Tell how many lines below include the word "function". Only the number should appear.

○ ○ ○ ○

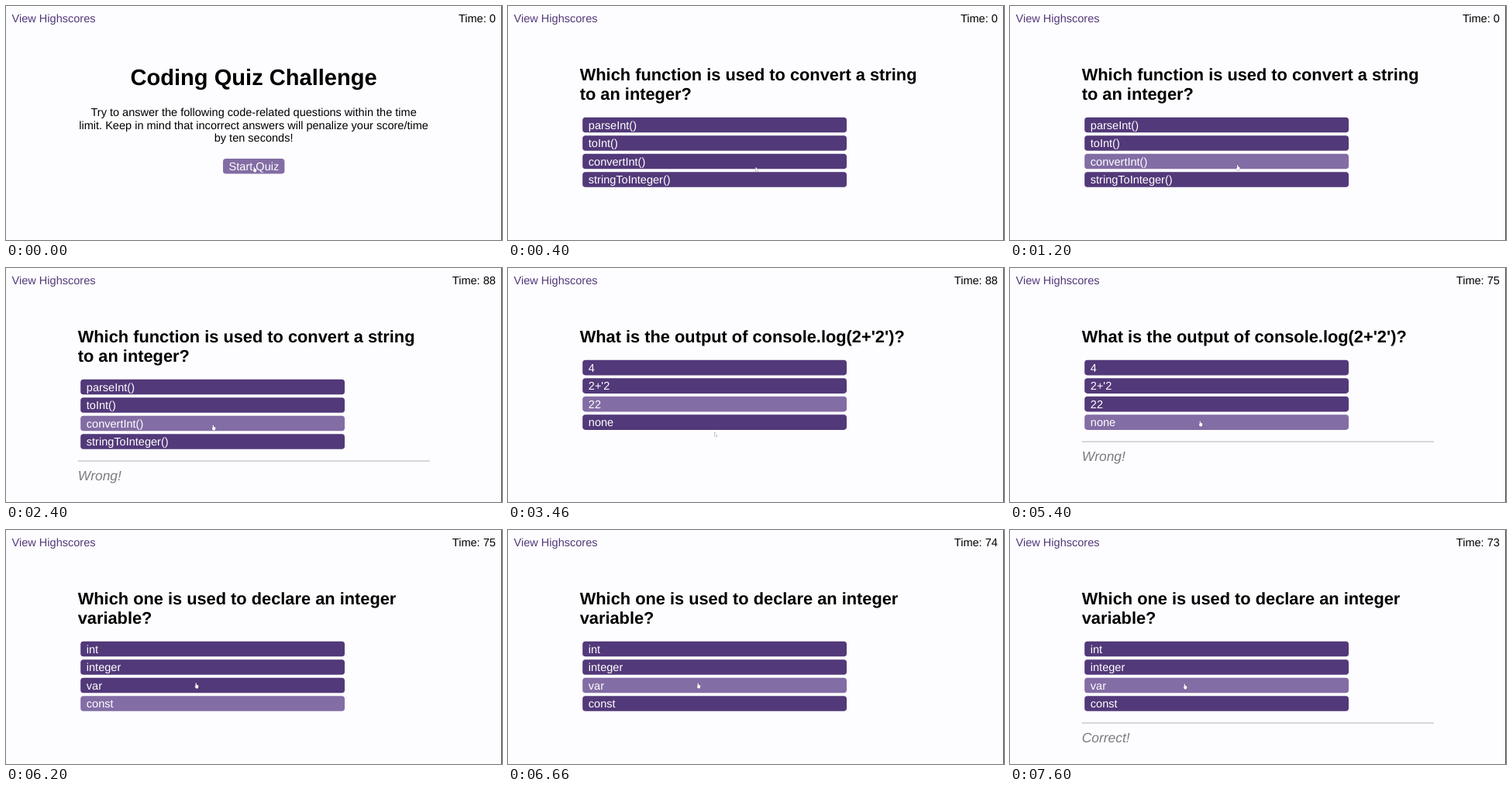
Recreate the animation shown at these times as an HTML page with a canvas. Size 640x302 px, loop 8000 ms.

```html
<!DOCTYPE html>
<html lang="en">
<head>
<meta charset="utf-8">
<title>Coding Quiz</title>
<style>
html, body { margin: 0; width: 100%; height: 100%; overflow: hidden; background: #fdfcfe; }
canvas { display: block; width: 640px; height: 302px; }
</style>
</head>
<body>
<canvas id="stage"></canvas>
<script>
const LOOP = 8000, BEGIN = 400, FEEDBACK_TIME = 1540, LAG = 140;
const EM = 14.54, ROW = 23.5, BUTTON = 19.6, LEFT = 92.7;
const FAMILY = '"Liberation Sans", Arial, sans-serif';
const DARK = '#523979', LIGHT = '#836da5';

const canvas = document.getElementById('stage');
const ctx = canvas.getContext('2d');
const ratio = window.devicePixelRatio || 1;
canvas.width = 640 * ratio;
canvas.height = 302 * ratio;
ctx.scale(ratio, ratio);
ctx.textRendering = 'geometricPrecision';
ctx.lineJoin = 'round';

const intro = [
  'Try to answer the following code-related questions within the time',
  'limit. Keep in mind that incorrect answers will penalize your score/time',
  'by ten seconds!'
];

const questions = [
  { title: ['Which function is used to convert a string', 'to an integer?'],
    answers: ['parseInt()', 'toInt()', 'convertInt()', 'stringToInteger()'],
    pick: 2, answered: 1800, correct: false },
  { title: ["What is the output of console.log(2+'2')?"],
    answers: ['4', "2+'2", '22', 'none'],
    pick: 3, answered: 4660, correct: false },
  { title: ['Which one is used to declare an integer', 'variable?'],
    answers: ['int', 'integer', 'var', 'const'],
    pick: 2, answered: 7600, correct: true }
];

// Each question follows the feedback of the one before and keeps its lit row for a moment.
questions.forEach((q, i) => {
  const last = questions[i - 1];
  q.start = last ? last.answered + FEEDBACK_TIME : BEGIN;
  q.held = last ? last.pick : -1;
});

const moves = [
  { at: 1000, span: 400, x: 268, y: 206 },
  { at: 3330, span: 100, x: 268, y: 215 },
  { at: 3530, span: 530, x: 246, y: 201 },
  { at: 6930, span: 270, x: 226, y: 202 }
];

function pointerAt(t) {
  let x = 321, y = 211;
  for (const m of moves) {
    const u = Math.min(1, Math.max(0, (t - m.at) / m.span));
    const k = u * u * (3 - 2 * u);
    x += (m.x - x) * k;
    y += (m.y - y) * k;
  }
  return { x, y };
}

function secondsAt(t) {
  const ticks = Math.floor((t - BEGIN) / 1000);
  const wrong = questions.filter(q => !q.correct && q.answered <= t).length;
  return ticks < 1 ? 0 : 100 - ticks - 10 * wrong;
}

function text(str, x, y, { scale = 1, style = '', color = '#000', align = 'left' } = {}) {
  ctx.font = `${style} ${EM * scale}px ${FAMILY}`;
  ctx.textAlign = align;
  ctx.fillStyle = color;
  ctx.fillText(str, x, y);
}

function button(label, x, y, w, lit) {
  ctx.fillStyle = lit ? LIGHT : DARK;
  ctx.beginPath();
  ctx.roundRect(x, y, w, BUTTON, 3.8);
  ctx.fill();
  text(label, x + 7.6, y + 14.9, { color: '#fff' });
}

function pointer({ x, y }, hand) {
  ctx.save();
  ctx.translate(x, y);
  ctx.fillStyle = '#fff';
  ctx.strokeStyle = hand ? 'rgba(50,35,80,.6)' : '#8b8792';
  ctx.lineWidth = 0.8;
  const outline = hand
    ? 'M-1.4-3.6H-.2L0-1.2 2.2-.4 2.4 1.6 1.6 3.6H-1L-2.6.8-1.4.6Z'
    : 'M-1.4-3V2.2L-.3 1.4 .5 3.2 1.2 2.8 .5 1H2Z';
  const shape = new Path2D(outline);
  ctx.stroke(shape);
  ctx.fill(shape);
  ctx.restore();
}

function drawIntro() {
  text('Coding Quiz Challenge', 319.6, 102.3, { scale: 2, style: 'bold', align: 'center' });
  intro.forEach((line, i) => text(line, 319.6, 142.2 + i * 16.6, { align: 'center' }));
  button('Start Quiz', 280, 197, 79.4, true);
}

// Returns whether the pointer is over an answer.
function drawQuestion(q, t, y) {
  q.title.forEach((line, i) => text(line, LEFT, 95.5 + i * 25, { scale: 1.5, style: 'bold' }));
  const top = 118.8 + (q.title.length - 1) * 24.9;
  const over = q.answers.findIndex((a, i) => y >= top + i * ROW && y < top + i * ROW + BUTTON);
  const lit = t < q.start + LAG ? q.held : over;
  q.answers.forEach((a, i) => button(a, 96.2, top + i * ROW, 340.8, i === lit));
  if (t >= q.answered) {
    ctx.fillStyle = '#c9c8cc';
    ctx.fillRect(LEFT, top + 104.7, 454.3, 1.4);
    text(q.correct ? 'Correct!' : 'Wrong!', LEFT, top + 130,
      { scale: 1.2, style: 'italic', color: '#7b7a7d' });
  }
  return over >= 0;
}

function draw(t) {
  ctx.fillStyle = '#fdfcfe';
  ctx.fillRect(0, 0, 640, 302);
  ctx.fillStyle = '#4a494c';
  ctx.fillRect(639, 0, 1, 302);

  const q = questions.filter(item => item.start <= t).pop();
  const clock = q && t < q.start + LAG ? q.start : t;
  text('View Highscores', 7.6, 21, { color: DARK });
  text('Time: ' + secondsAt(clock), 631.8, 21, { align: 'right' });

  const at = pointerAt(t);
  let hand = true;
  if (q) hand = drawQuestion(q, t, at.y);
  else drawIntro();
  pointer(at, hand);
}

const begin = performance.now();
function frame() {
  draw((performance.now() - begin) % LOOP);
  requestAnimationFrame(frame);
}
frame();
</script>
</body>
</html>
```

○ ○ ○ ○

◆ Answer to the exercise ◆
10